Recently during Diwali my wife prepared yummy rasagullas for the first time in her life. She nowadays try out something novel in the kitchen. She sometimes cook North – Indian Cuisines, sometimes Chineese and of course South Indian Cuisines. One thing she ensures is her own midas touch in it. She don’t believe in standardisation of taste but wants to try all type of cuisines. My wife is just a testament of the modern women in India. The consumer (read women) of today believe in convenience cooking. Thanks to the grandmother “google’ which assists you with a myriad collection of recipes. This idea of convenience cooking is now familiar not only with urban women but also with rural counterparts. Most important is that she seldom buy Ready – to – Eat stuff from the stores. (Idea courtesy: book titled “Super Marketwala” by Damodar Mall)
The food – culture in India is quite different from others. The ethnic cuisines change every 300 km. The Chinese dishes of India never taste Chinese but Chindian (Read. The dishes will have an Indian touch in it). The noodles which we sell in India is truly an Indianised version. Thus selling a food product among Indian consumer is never a cakewalk. However, making this challenge as an opportunity a handful of companies are operating in the instant food market in India. Noodles was the first product to be launched in this category in which Nestle Maagi is the undisputed leader.

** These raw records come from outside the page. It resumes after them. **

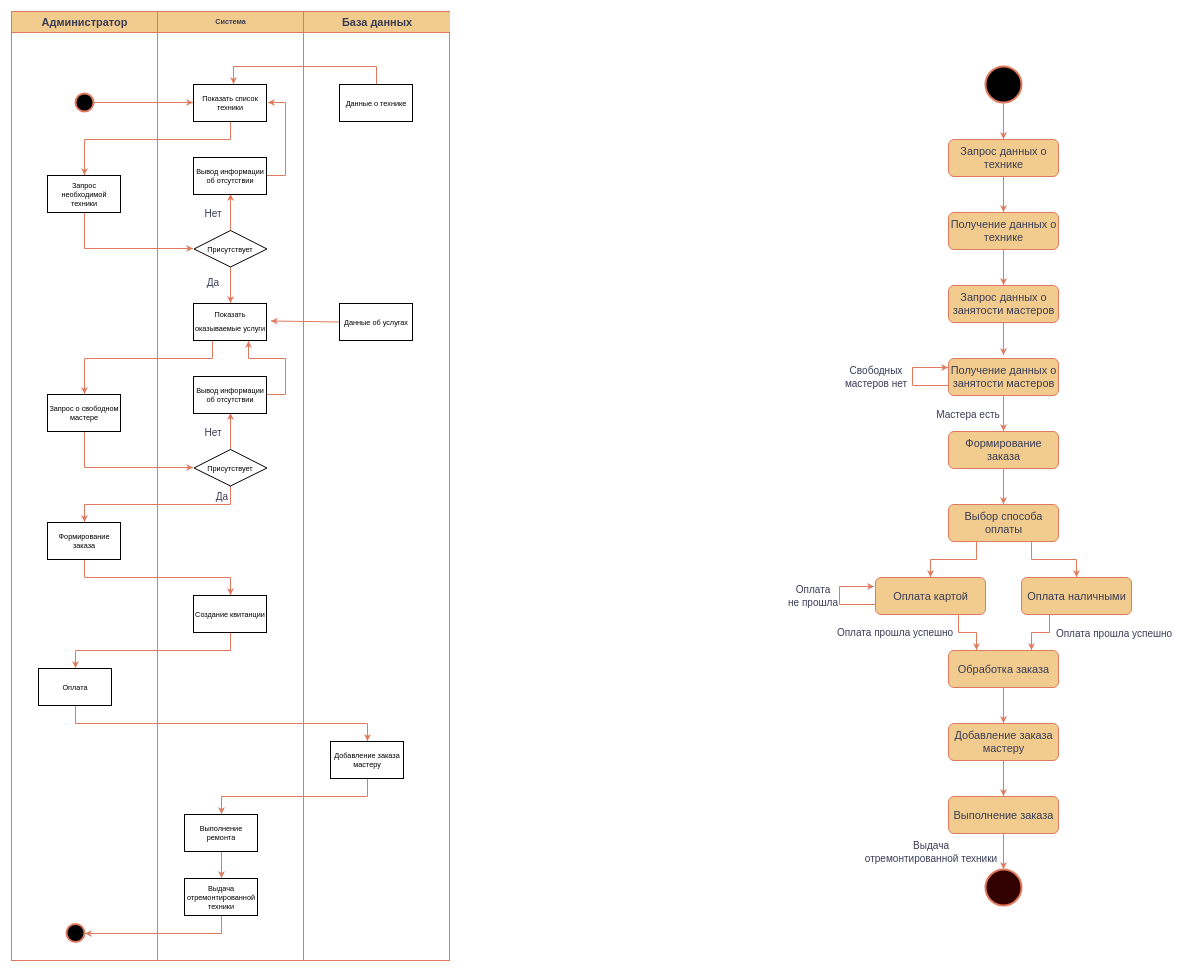
<!DOCTYPE html>
<html lang="ru">
<head>
<meta charset="utf-8">
<title>Диаграммы деятельности и состояний</title>
<style>
:root {
  --sand: #f2cc8f;
  --coral: #e07a5f;
  --ink: #393c56;
  --black: #000;
  --paper: #fff;
}
* { box-sizing: border-box; margin: 0; padding: 0; }
html, body { width: 1183px; height: 972px; overflow: hidden; background: var(--paper); }
body { position: relative; font-family: "Liberation Sans", Arial, sans-serif; color: var(--ink); }

.swimlanes {
  position: absolute; left: 11px; top: 11px; width: 439px; height: 950px;
  display: grid; grid-template-columns: 146px 146px 147px;
  border: 1px solid var(--coral); border-left: 0;
}
.lane { border-left: 1px solid var(--coral); }
.lane h2 {
  height: 21px; line-height: 20px; text-align: center; font-size: 10.95px;
  background: var(--sand); border-bottom: 1px solid var(--coral);
}
.lane .minor { font-size: 7.3px; }

.connectors { position: absolute; left: 0; top: 0; }
.lines { fill: none; stroke: var(--coral); stroke-width: 1; }
.lines path { marker-end: url(#arrow); }

.action, .state, .decision {
  position: absolute; left: var(--x); top: var(--y);
  display: flex; align-items: center; justify-content: center;
  text-align: center; white-space: nowrap;
}
.action, .decision { width: 74px; height: 38px; font-size: 7.3px; line-height: 9px; color: var(--black); }
.action { background: var(--paper); border: 1px solid var(--black); }
.action.loose { line-height: 14px; }
.decision { padding-top: 1px; }
.state {
  width: 111px; height: 38px; font-size: 10.95px; line-height: 13px; font-size: 12px;
  background: var(--sand); border: 1px solid var(--coral); border-radius: 6px;
}
.state { font-size: 10.95px; font-size: calc(12px * .995); letter-spacing: 0; }
.state { font-size: 11.9px; }
.label {
  position: absolute; left: var(--x); top: var(--y); transform: translate(-50%, -50%);
  font-size: 10.04px; line-height: 13px; text-align: center; white-space: nowrap;
}
.state { font-size: 10.95px; }
</style>
</head>
<body>

<section class="swimlanes">
  <div class="lane"><h2>Администратор</h2></div>
  <div class="lane"><h2 class="minor">Система</h2></div>
  <div class="lane"><h2>База данных</h2></div>
</section>

<svg class="connectors" width="1183" height="972" viewBox="0 0 1183 972" aria-hidden="true">
  <defs>
    <marker id="arrow" markerUnits="userSpaceOnUse" markerWidth="8" markerHeight="8" refX="7" refY="4" orient="auto">
      <path d="M7 4L0 7.5L2 4L0 .5Z" fill="#e07a5f"/>
    </marker>
  </defs>

  <g class="lines">
    <path d="M94 102.500H193"/>
    <path d="M376.500 84V66.500H233.500V84"/>
    <path d="M230.500 121V139.500H84.500V175"/>
    <path d="M267 175.500H285.500V102.500H268"/>
    <path d="M84.500 212V248.500H193"/>
    <path d="M230.500 231V194"/>
    <path d="M230.500 267V303"/>
    <path d="M340 322L271 321"/>
    <path d="M212.500 340V358.500H84.500V394"/>
    <path d="M267 394.500H285.500V358.500H248.500V341"/>
    <path d="M84.500 431V467.500H193"/>
    <path d="M230.500 450V413"/>
    <path d="M230.500 486V504.500H84.500V522"/>
    <path d="M84.500 559V577.500H230.500V595"/>
    <path d="M230.500 632V650.500H75.500V668"/>
    <path d="M75.500 705V723.500H367.500V741"/>
    <path d="M367.500 778V796.500H221.500V814"/>
    <path d="M221.500 851V878"/>
    <path d="M221.500 915V933.500H85"/>
  </g>

  <g class="lines">
    <path d="M1003.500 103V139"/>
    <path d="M1003.500 176V212"/>
    <path d="M1003.500 249V285"/>
    <path d="M1003.500 322V355"/>
    <path d="M948 385.500H912.500V367.500H948"/>
    <path d="M1003.500 395V431"/>
    <path d="M1003.500 468V504"/>
    <path d="M976.500 541V559.500H930.500V577"/>
    <path d="M1031.500 541V559.500H1076.500V577"/>
    <path d="M876 604.500H839.500V586.500H874"/>
    <path d="M958.500 614V632.500H976.500V650"/>
    <path d="M1049.500 614V632.500H1031.500V650"/>
    <path d="M1003.500 687V723"/>
    <path d="M1003.500 760V796"/>
    <path d="M1003.500 833V869"/>
  </g>

  <g fill="#fff" stroke="#000">
    <polygon points="194,249 230.500,230.500 267,249 230.500,267"/>
    <polygon points="194,468 230.500,449.500 267,468 230.500,486"/>
  </g>

  <g stroke="#e07a5f" stroke-width="2">
    <circle cx="84.500" cy="102.500" r="9"/>
    <circle cx="75.500" cy="933" r="9"/>
    <circle cx="1003.500" cy="84.500" r="18"/>
    <circle cx="1003.500" cy="887.500" r="18" fill="#330000"/>
  </g>
</svg>

<main>
  <div class="action" style="--x:193px;--y:84px">Показать список<br>техники</div>
  <div class="action" style="--x:339px;--y:84px">Данные о технике</div>
  <div class="action" style="--x:193px;--y:157px">Вывод информации<br>об отсутствии</div>
  <div class="action" style="--x:47px;--y:175px">Запрос<br>необходимой<br>техники</div>
  <div class="decision" style="--x:193px;--y:230px">Присутствует</div>
  <div class="action loose" style="--x:193px;--y:303px">Показать<br>оказываемые услуги</div>
  <div class="action" style="--x:339px;--y:303px">Данные об услугах</div>
  <div class="action" style="--x:193px;--y:376px">Вывод информации<br>об отсутствии</div>
  <div class="action" style="--x:47px;--y:394px">Запрос о свободном<br>мастере</div>
  <div class="decision" style="--x:193px;--y:449px">Присутствует</div>
  <div class="action" style="--x:47px;--y:522px">Формирование<br>заказа</div>
  <div class="action" style="--x:193px;--y:595px">Создание квитанции</div>
  <div class="action" style="--x:38px;--y:668px">Оплата</div>
  <div class="action" style="--x:330px;--y:741px">Добавление заказа<br>мастеру</div>
  <div class="action" style="--x:184px;--y:814px">Выполнение<br>ремонта</div>
  <div class="action" style="--x:184px;--y:878px">Выдача<br>отремонтированной<br>техники</div>

  <span class="label" style="--x:213px;--y:213px">Нет</span>
  <span class="label" style="--x:213px;--y:282px">Да</span>
  <span class="label" style="--x:213px;--y:432px">Нет</span>
  <span class="label" style="--x:222px;--y:496px">Да</span>
</main>

<aside>
  <div class="state" style="--x:948px;--y:139px">Запрос данных о<br>технике</div>
  <div class="state" style="--x:948px;--y:212px">Получение данных о<br>технике</div>
  <div class="state" style="--x:948px;--y:285px">Запрос данных о<br>занятости мастеров</div>
  <div class="state" style="--x:948px;--y:358px">Получение данных о<br>занятости мастеров</div>
  <div class="state" style="--x:948px;--y:431px">Формирование<br>заказа</div>
  <div class="state" style="--x:948px;--y:504px">Выбор способа<br>оплаты</div>
  <div class="state" style="--x:875px;--y:577px">Оплата картой</div>
  <div class="state" style="--x:1021px;--y:577px">Оплата наличными</div>
  <div class="state" style="--x:948px;--y:650px">Обработка заказа</div>
  <div class="state" style="--x:948px;--y:723px">Добавление заказа<br>мастеру</div>
  <div class="state" style="--x:948px;--y:796px">Выполнение заказа</div>

  <span class="label" style="--x:876px;--y:377px">Свободных<br>мастеров нет</span>
  <span class="label" style="--x:968px;--y:414px">Мастера есть</span>
  <span class="label" style="--x:813px;--y:596px">Оплата<br>не прошла</span>
  <span class="label" style="--x:895px;--y:632px">Оплата прошла успешно</span>
  <span class="label" style="--x:1114px;--y:633px">Оплата прошла успешно</span>
  <span class="label" style="--x:931px;--y:852px">Выдача<br>отремонтированной техники</span>
</aside>

</body>
</html>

Ching’s secret launched in the year 2001 was the first in the processed food industry to launch Hakka Chinese sauces, noodles, seasonings and soups. Since there was heavy competition in the noodles category they entered this segment late. All these products have a chindian taste (positioning). The product is targeted to people in the age group of 18-25 who prefer spicy flavours (Read Demographic segmentation). The pricing is somewhat 50% more than the competitors (Premium Pricing) in the case of noodles, while playing with the price point is gave Ching’s Secret the edge(at ₹10 a pack, it is just a third of what Knorr charges).
There was innovation is distribution also. Ching’s was launched initially in modern outlets as the consumer profile matches with the product. Later it was extended to general stores. Thus moved from urban to the rural hinterlands. Demonstrations at retail outlets, in offices and at different exhibitions were used to familiarise the products. Later when the sales increased they started concentrating on making the product visible. The company also expanded overseas and now the overseas sale is also a major contributor to the revenue figures.
Knowing your consumer and developing a deal (product) can make a company relevant in the market.